        • The Singapore Alliance (made up of UMNO, MCA and MIC) did not win any seat.
        • Alliance leaders in KL were upset with the outcome.
      • 1964 Federal Election in Malaysia
        • PAP took part, aim to build a Malaysia not based on racial lines, equal opportunities for all.
        • Alliance leaders took offence, felt it challenged rights of the Malays
    • Racial Politics – Effects of the anti–PAP campaign
      • UMNO embarked on an anti-PAP campaign using the Malay press, esp Utusan Melayu.
        • Criticised PAP for not looking after interests of the Malays in Singapore.
        • Exploited resettlement of Malay families in the Crawford, Kampong Glam and Rochor areas.
      • Meetings were held betw PAP and Malay reps regarding education, employment and housing for Malays. Tension grew as matters did not improve. Led to the racial riots in 1964.
    • PAP’s Malaysian Malaysia campaign
      • PAP campaigned for a Malaysian Malaysia, where everyone has equal rights and opportunities.
      • October 1964 The Singapore Alliance stated that they would reorganise themselves to win enough votes in the 1967 Singapore state election to form a new government.
    • Events and implications
      • May 1965 PAP brought together four other Malaysian opposition parties to form Malaysian Solidarity Convention (MSC).
      • Aim for a Malaysian Malaysia where everyone would be treated equally regardless of race or religion.
      • PAP greatly angered UMNO leaders, some even called for the arrest of Lee Kuan Yew.
    • Threats to Singapore’s peace
      • Internal threat – 1964 Racial riots
        • 21 July 1964 More than 25,000 Malays gathered at Padang to celebrate Prophet Mohammed’s birthday.
        • Speeches were made by Malay leaders, some criticised PAP for ill-treatment of the Malays.
        • A policeman was assaulted in a procession in Geylang.
        • Rest started attacking Chinese.
        • Clashes between Chinese and Malays broke out in different parts of Singapore.
    • Continuation of racial riots
        • Curfew was imposed and only lifted on 2 nd Aug 1964.
        • 23 people were killled and 454 people injured in the riots.
      • Sept 1964 – Another race riot occurred
        • 13 people were killed and 106 were injured.
    • External Threat – The Indonesian Confrontation
      • Indonesian trade embargo – Singapore’s trade declined and some people were unemployed.
      • However Singapore was not severly affected as trade with other countries continued.

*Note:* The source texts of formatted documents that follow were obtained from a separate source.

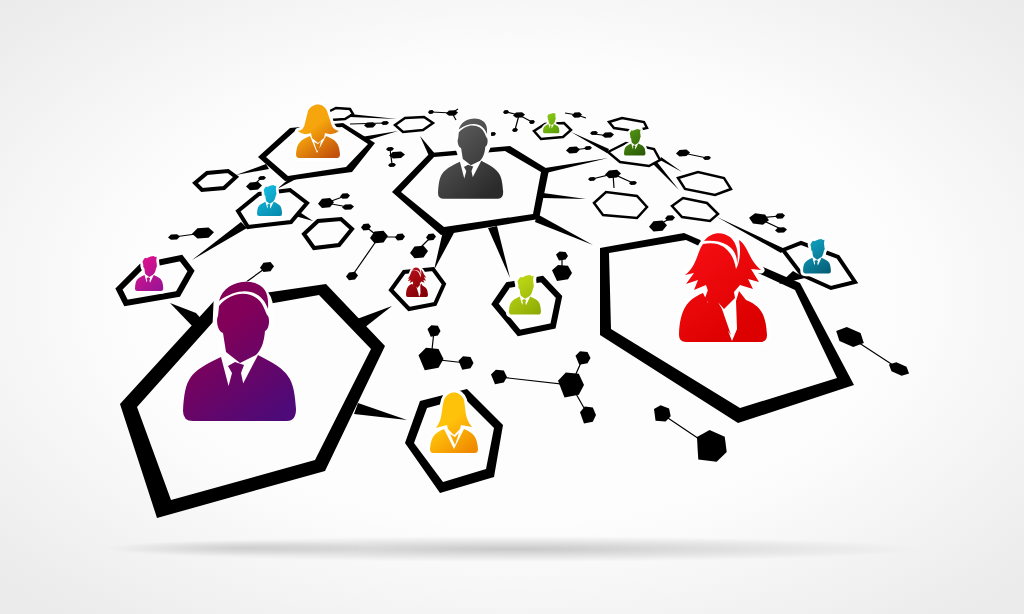
<!DOCTYPE html>
<html lang="en">
<head>
<meta charset="utf-8">
<title>People network</title>
<style>
:root { --ink: #000; --paper: #fff; --edge: #ededed; }
html, body { margin: 0; overflow: hidden; background: var(--paper); }
svg { display: block; width: 1024px; height: 614px; }
.frames path, .spokes, .nodes { fill: var(--ink); }
.frames path { fill-rule: evenodd; }
.rings polygon { fill: none; stroke: var(--ink); stroke-linejoin: miter; }
.thin { stroke-width: 2.5; }
.medium { stroke-width: 4; }
.bold { stroke-width: 6; }
.heavy { stroke-width: 8; }
.bonds { fill: none; stroke: var(--ink); stroke-width: 1.2; }
.halo { fill: var(--paper); stroke: var(--paper); stroke-linejoin: round; }
</style>
</head>
<body>
<svg viewBox="0 0 1024 614" role="img" aria-label="Network of people in linked hexagons">
<defs>
  <radialGradient id="backdrop" cx=".5" cy=".48" r=".68">
    <stop offset=".55" stop-color="#fdfdfd"/><stop offset="1" stop-color="#ebebeb"/>
  </radialGradient>
  <radialGradient id="shade">
    <stop offset="0" stop-color="#000" stop-opacity=".2"/><stop offset="1" stop-color="#000" stop-opacity="0"/>
  </radialGradient>
  <linearGradient id="purple" x1=".2" y1="0" x2=".8" y2="1"><stop offset=".3" stop-color="#820058"/><stop offset="1" stop-color="#4d0a78"/></linearGradient>
  <linearGradient id="grey" x1="0" y1="0" x2=".7" y2="1"><stop offset="0" stop-color="#666"/><stop offset="1" stop-color="#2b2b2b"/></linearGradient>
  <linearGradient id="red" x1="0" y1="0" x2=".6" y2="1"><stop offset=".2" stop-color="#f40d12"/><stop offset="1" stop-color="#dc0000"/></linearGradient>
  <linearGradient id="maroon" x1="0" y1="0" x2=".6" y2="1"><stop offset="0" stop-color="#bd1118"/><stop offset="1" stop-color="#860008"/></linearGradient>
  <linearGradient id="orange" x1=".2" y1="0" x2=".8" y2="1"><stop offset=".4" stop-color="#f6a50c"/><stop offset="1" stop-color="#c2500c"/></linearGradient>
  <linearGradient id="yellow" x1=".2" y1="0" x2=".8" y2="1"><stop offset=".45" stop-color="#ffc20a"/><stop offset="1" stop-color="#f08a00"/></linearGradient>
  <linearGradient id="cyan" x1=".2" y1="0" x2=".8" y2="1"><stop offset=".2" stop-color="#12b4d8"/><stop offset="1" stop-color="#078cae"/></linearGradient>
  <linearGradient id="teal" x1=".2" y1="0" x2=".8" y2="1"><stop offset=".2" stop-color="#0e98b6"/><stop offset="1" stop-color="#075f78"/></linearGradient>
  <linearGradient id="pink" x1=".2" y1="0" x2=".8" y2="1"><stop offset=".2" stop-color="#d3128e"/><stop offset="1" stop-color="#9b1494"/></linearGradient>
  <linearGradient id="lime" x1=".2" y1="0" x2=".8" y2="1"><stop offset=".2" stop-color="#b9d314"/><stop offset="1" stop-color="#8fac06"/></linearGradient>
  <linearGradient id="green" x1=".2" y1="0" x2=".8" y2="1"><stop offset=".2" stop-color="#84c414"/><stop offset="1" stop-color="#5d9f08"/></linearGradient>
  <linearGradient id="forest" x1=".2" y1="0" x2=".8" y2="1"><stop offset=".2" stop-color="#4c8a10"/><stop offset="1" stop-color="#2c5c08"/></linearGradient>

  <path id="man" d="M36 20C40 4 58-2 72 2C82 6 86 12 85 28C79 10 60 3 36 20Z
    M36 25C50 8 74 9 81 27L84 34C87 35 87 48 82 50C81 62 78 69 73 74L57 82L43 71L40 52C34 50 33 38 35 35Z
    M10 140Q0 140 0 130C2 97 6 91 38 76L50 122L75 74C107 90 111 97 113 128Q113 140 104 140Z
    M45 85L52 81L61 84L58 92L62 111L51 126L44 111L49 92Z"/>
  <path id="man-head" d="M35 22C39 2 84-6 86 28L85 50L74 75L57 84L43 73L34 45Z"/>
  <path id="young-man" d="M30 22L36 12L40 7L46 9L62 2L75 0L80 4L87 3L85 17L87 34Q90 40 84 50C82 64 77 71 72 75L57 84L42 73Q38 62 38 51Q31 45 33 35Z
    M10 140Q0 140 0 130C2 97 6 91 38 76L52 124L75 76C107 90 111 97 113 128Q113 140 104 140Z
    M46 90L53 85L61 89L58 97L61 113L52 127L45 113L49 97Z"/>
  <path id="spiky-woman" d="M25 10C32 1 43 0 51 6C58 12 60 22 58 34C59 19 48 8 25 10Z
    M24 13C42 9 54 19 57 38C61 31 62 20 60 9C70 16 69 28 82 39L72 38L80 51L69 48L74 58L61 54L55 61L56 67L45 78L29 60L27 54L15 59L19 49L7 53L15 42L6 44C18 35 18 21 24 13Z
    M7 111Q0 111 0 104C1 78 8 69 24 62L29 72L35 64L53 110L58 98L57 70L60 60L67 69C82 75 87 84 88 104Q88 111 81 111Z
    M30 56L43 78L52 104L26 67Z"/>
  <path id="bob-woman" d="M12 7C16-1 27-2 31 7L36 22Q38 26 43 27Q37 32 29 29L28 34L22 39L16 34L15 29Q7 32 2 27Q8 26 9 19Z
    M3 54Q0 54 0 50C1 39 4 36 14 32L21 49L30 32C40 36 43 39 44 50Q44 54 41 54Z M18 38L22 40L25 37L23 46L21 47Z"/>
  <path id="long-woman" d="M14 8C18-2 30-2 34 8C36 20 35 27 42 35L31 33L30 37L24 43L18 37L17 33L6 36C13 27 11 18 14 8Z
    M3 61Q0 61 0 57C1 45 4 41 14 37L24 57L34 37C44 41 47 45 48 57Q48 61 45 61Z M20 42L25 45L29 41L25 53Z"/>
  <polygon id="node" points="-10,-3 -4,-9 6,-8 10,0 6,7 -5,9"/>
  <polygon id="flat-node" points="-10,1 -5,-6 5,-7 10,-1 5,6 -5,7"/>
</defs>

<rect width="1024" height="614" fill="url(#backdrop)"/>
<ellipse cx="512" cy="549" rx="410" ry="13" fill="url(#shade)"/>
<ellipse cx="240" cy="548" rx="135" ry="8" fill="url(#shade)" opacity=".5"/>

<g class="spokes">
  <path d="M170 303L196 313L204 322L196 330Z"/>
  <path d="M392 306L357 319L364 328Z"/>
  <path d="M407 420L358 403L354 414Z"/>
  <path d="M434 270L443 231L455 231Z"/>
  <path d="M510 278L488 228L497 226Z"/>
  <path d="M593 245L537 214L535 222Z"/>
  <path d="M586 199L543 193V198Z"/>
  <path d="M608 158L545 168L546 173Z"/>
  <path d="M420 136L429 156L436 155Z"/>
  <path d="M398 131L361 137L365 141Z"/>
  <path d="M397 119L350 114V117Z"/>
  <path d="M236 175L266 164L269 169Z"/>
  <path d="M277 189L290 178H298Z"/>
  <path d="M192 260L241 222L247 228Z"/>
  <path d="M313 221L298 211L295 216Z"/>
  <path d="M571 132L609 149L607 153Z"/>
  <path d="M652 163L679 190L657 162Z"/>
  <path d="M660 160L682 172L661 157Z"/>
  <path d="M717 217L785 249L781 253Z"/>
  <path d="M793 271L779 284L805 278Z"/>
</g>

<g class="frames">
  <path d="M120 404L215 300L326 284L385 346L325 471L157 518ZM137 407L171 500L315 460L371 349L319 295L222 312Z"/>
  <path d="M600 248L684 233L800 283L854 385L738 423L600 335ZM609 253L611 329L740 408L837 378L795 290L686 240Z"/>
  <path d="M392 192L430 153L510 146L549 170L539 219L441 235ZM401 192L444 227L533 214L541 172L505 151L434 157Z"/>
  <path d="M258 157L290 128L343 123L375 143L352 172L285 181ZM266 157L288 176L346 167L368 144L342 127L295 131Z"/>
  <path d="M405 443L420 401L467 389L503 425L494 477L440 493ZM414 443L443 482L486 469L494 428L464 398L427 408Z"/>
</g>

<g class="rings">
  <g class="bold">
    <polygon points="119,289 142,266 181,258 191,271 178,294 126,303"/>
    <polygon points="495,304 508,285 542,279 559,297 553,326 519,333"/>
  </g>
  <g class="medium">
    <polygon points="238,211 259,194 290,190 307,203 291,222 248,227"/>
    <polygon points="391,290 404,272 433,269 444,284 435,304 409,309"/>
    <polygon points="783,250 801,243 838,257 855,282 831,288 802,275"/>
    <polygon points="304,234 318,221 341,219 352,229 339,245 314,248"/>
    <polygon points="195,183 207,173 228,171 236,177 224,188 202,190"/>
  </g>
  <g class="thin">
    <polygon points="534,131 545,124 564,123 571,130 563,137 541,139"/>
    <polygon points="608,152 626,143 654,149 660,160 649,166 620,162"/>
    <polygon points="395,125 405,118 424,117 433,123 423,130 403,132"/>
    <polygon points="594,203 606,192 637,196 647,207 637,218 603,215"/>
    <polygon points="672,206 683,198 707,203 718,214 710,221 682,217"/>
    <polygon points="678,178 698,172 724,178 731,189 715,195 685,189"/>
    <polygon points="609,122 622,118 644,122 647,128 634,131 614,128"/>
    <polygon points="328,112 336,108 350,109 353,114 345,119 331,120"/>
  </g>
</g>

<g class="bonds">
  <path d="M434 331L431 359L466 363M499 377L571 385L583 358M571 385L588 415M662 414L711 447M850 337L899 369"/>
  <path d="M352 276L379 237L366 227M379 237L400 237M414 254L431 237M174 237L203 233M242 285L267 267M562 256V273"/>
  <path d="M326 203L345 196M326 203L348 207M392 164L390 149M392 153L402 155M252 187L262 177M350 124L385 123"/>
  <path d="M431 112L452 113L458 109M452 113L456 120M519 115L506 112M519 115L515 130M519 115L532 122"/>
  <path d="M592 179L613 174L633 183M613 174L614 188M683 153L707 158M757 218L780 216M762 220L781 229M655 227L669 219M573 150L589 148M594 134L610 136M577 115L565 113M577 115L586 118"/>
</g>

<g class="nodes">
  <use href="#node" transform="translate(431 359) scale(1.25)"/>
  <use href="#node" transform="translate(434 331) scale(.65)"/>
  <use href="#node" transform="translate(466 363) scale(.75)"/>
  <use href="#node" transform="translate(571 385) scale(1.3 1.4)"/>
  <use href="#node" transform="translate(583 358) scale(.75)"/>
  <use href="#node" transform="translate(588 415) scale(.8 .95)"/>
  <use href="#node" transform="translate(499 377) scale(.8)"/>
  <use href="#node" transform="translate(711 447) rotate(18) scale(1.65 1.75)"/>
  <use href="#node" transform="translate(662 414) rotate(15) scale(.9)"/>
  <use href="#flat-node" transform="translate(850 337) rotate(28) scale(1.5 1.2)"/>
  <use href="#flat-node" transform="translate(899 369) rotate(28) scale(1.1 .8)"/>
  <use href="#node" transform="translate(562 273) scale(1 .9)"/>
  <use href="#node" transform="translate(562 256) scale(.6 .5)"/>
  <use href="#flat-node" transform="translate(379 237) scale(.9)"/>
  <use href="#flat-node" transform="translate(366 227) scale(.5)"/>
  <use href="#flat-node" transform="translate(400 237) scale(.5)"/>
  <use href="#flat-node" transform="translate(352 276) scale(.6)"/>
  <use href="#flat-node" transform="translate(419 252) scale(.9)"/>
  <use href="#flat-node" transform="translate(431 237) scale(.5)"/>
  <use href="#flat-node" transform="translate(203 233) scale(1.1 .8)"/>
  <use href="#flat-node" transform="translate(174 237) scale(.6 .4)"/>
  <use href="#flat-node" transform="translate(267 267) scale(.7)"/>
  <use href="#flat-node" transform="translate(326 203) scale(.8 .7)"/>
  <use href="#flat-node" transform="translate(345 196) scale(.5 .4)"/>
  <use href="#flat-node" transform="translate(348 207) scale(.6 .4)"/>
  <use href="#flat-node" transform="translate(397 155) scale(.8 .5)"/>
  <use href="#flat-node" transform="translate(390 149) scale(.4 .3)"/>
  <use href="#flat-node" transform="translate(392 165) scale(.4 .3)"/>
  <use href="#flat-node" transform="translate(254 186) scale(.8 .6)"/>
  <use href="#flat-node" transform="translate(262 178) scale(.4 .3)"/>
  <use href="#flat-node" transform="translate(370 125) scale(.6 .4)"/>
  <use href="#flat-node" transform="translate(385 123) scale(.4 .3)"/>
  <use href="#flat-node" transform="translate(452 113) scale(.6 .4)"/>
  <use href="#flat-node" transform="translate(431 112) scale(.3)"/>
  <use href="#flat-node" transform="translate(519 115) scale(.6 .4)"/>
  <use href="#flat-node" transform="translate(506 112) scale(.3)"/>
  <use href="#flat-node" transform="translate(515 130) scale(.3)"/>
  <use href="#flat-node" transform="translate(532 122) scale(.3)"/>
  <use href="#flat-node" transform="translate(493 134) scale(.3)"/>
  <use href="#flat-node" transform="translate(577 115) scale(.5 .4)"/>
  <use href="#flat-node" transform="translate(573 150) scale(.7 .5)"/>
  <use href="#flat-node" transform="translate(588 148) scale(.4 .3)"/>
  <use href="#flat-node" transform="translate(608 135) scale(.6 .4)"/>
  <use href="#flat-node" transform="translate(594 133) scale(.4 .3)"/>
  <use href="#flat-node" transform="translate(613 174) scale(.8 .6)"/>
  <use href="#flat-node" transform="translate(592 179) scale(.4 .3)"/>
  <use href="#flat-node" transform="translate(633 183) scale(.4 .3)"/>
  <use href="#flat-node" transform="translate(683 153) scale(.7 .5)"/>
  <use href="#flat-node" transform="translate(707 158) scale(.4 .3)"/>
  <use href="#flat-node" transform="translate(658 226) scale(.9 .8)"/>
  <use href="#flat-node" transform="translate(670 218) scale(.5 .4)"/>
  <use href="#flat-node" transform="translate(759 219) rotate(12) scale(1 .8)"/>
  <use href="#flat-node" transform="translate(780 216) scale(.5 .4)"/>
  <use href="#flat-node" transform="translate(781 230) scale(.6 .4)"/>
</g>

<g class="people">
  <g transform="translate(183 281)"><use href="#man-head" class="halo" stroke-width="9"/><use href="#man" fill="url(#purple)"/></g>
  <g transform="translate(438 118) scale(.577)"><use href="#man-head" class="halo" stroke-width="12"/><use href="#man" fill="url(#grey)"/></g>
  <g transform="translate(679 231)"><use href="#spiky-woman" class="halo" stroke-width="7"/><use href="#spiky-woman" fill="url(#red)"/></g>
  <g transform="translate(406 267) scale(.25 .27)"><use href="#spiky-woman" class="halo" stroke-width="14"/><use href="#spiky-woman" fill="url(#maroon)"/></g>
  <g transform="translate(296 104)"><use href="#bob-woman" class="halo" stroke-width="6"/><use href="#bob-woman" fill="url(#orange)"/></g>
  <g transform="translate(430 392)"><use href="#long-woman" class="halo" stroke-width="6"/><use href="#long-woman" fill="url(#yellow)"/></g>
  <g transform="translate(257 185) scale(.222)"><use href="#young-man" class="halo" stroke-width="24"/><use href="#young-man" fill="url(#cyan)"/></g>
  <g transform="translate(135 256) scale(.25)"><use href="#young-man" class="halo" stroke-width="22"/><use href="#young-man" fill="url(#pink)"/></g>
  <g transform="translate(509 275) scale(.283)"><use href="#young-man" class="halo" stroke-width="22"/><use href="#young-man" fill="url(#lime)"/></g>
  <g transform="translate(543 113) scale(.145)"><use href="#young-man" class="halo" stroke-width="24"/><use href="#young-man" fill="url(#green)"/></g>
  <g transform="translate(624 129) scale(.19)"><use href="#young-man" class="halo" stroke-width="24"/><use href="#young-man" fill="url(#forest)"/></g>
  <g transform="translate(803 239) scale(.247)"><use href="#young-man" class="halo" stroke-width="22"/><use href="#young-man" fill="url(#teal)"/></g>
</g>
</svg>
</body>
</html>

      • Violence and disruption of peace
        • Indonesian agents set off bombs – innocent people were killed and properties damaged.
        • By March 1965, 29 bombs had been set off in Singapore.
        • A voluntary Vigilant Corps was set up to help defend Singapore.
        • Confrontation ended in Aug 1966 when new Indonesian government took over.
    • Separation
      • 7 Aug 1965 Tunku Abdul Rahman announced that Malaysia will “expel” Singapore.
      • 9 Aug 1965 Lee Kuan Yew announced attainment of full independence.
        • Singapore became a Republic
        • Head of State – the President
        • Legislative Assembly was renamed Parliament, members known as Members of Parliament.
    • Challenges ahead
      • Economic – No natural resources and industries were not well-developed.
      • Defence – Singapore had to build up its own defence force to take over from the Malaysian and British military forces.
      • Housing – Steps had to be taken to meet the housing needs of its growing population.
    • Video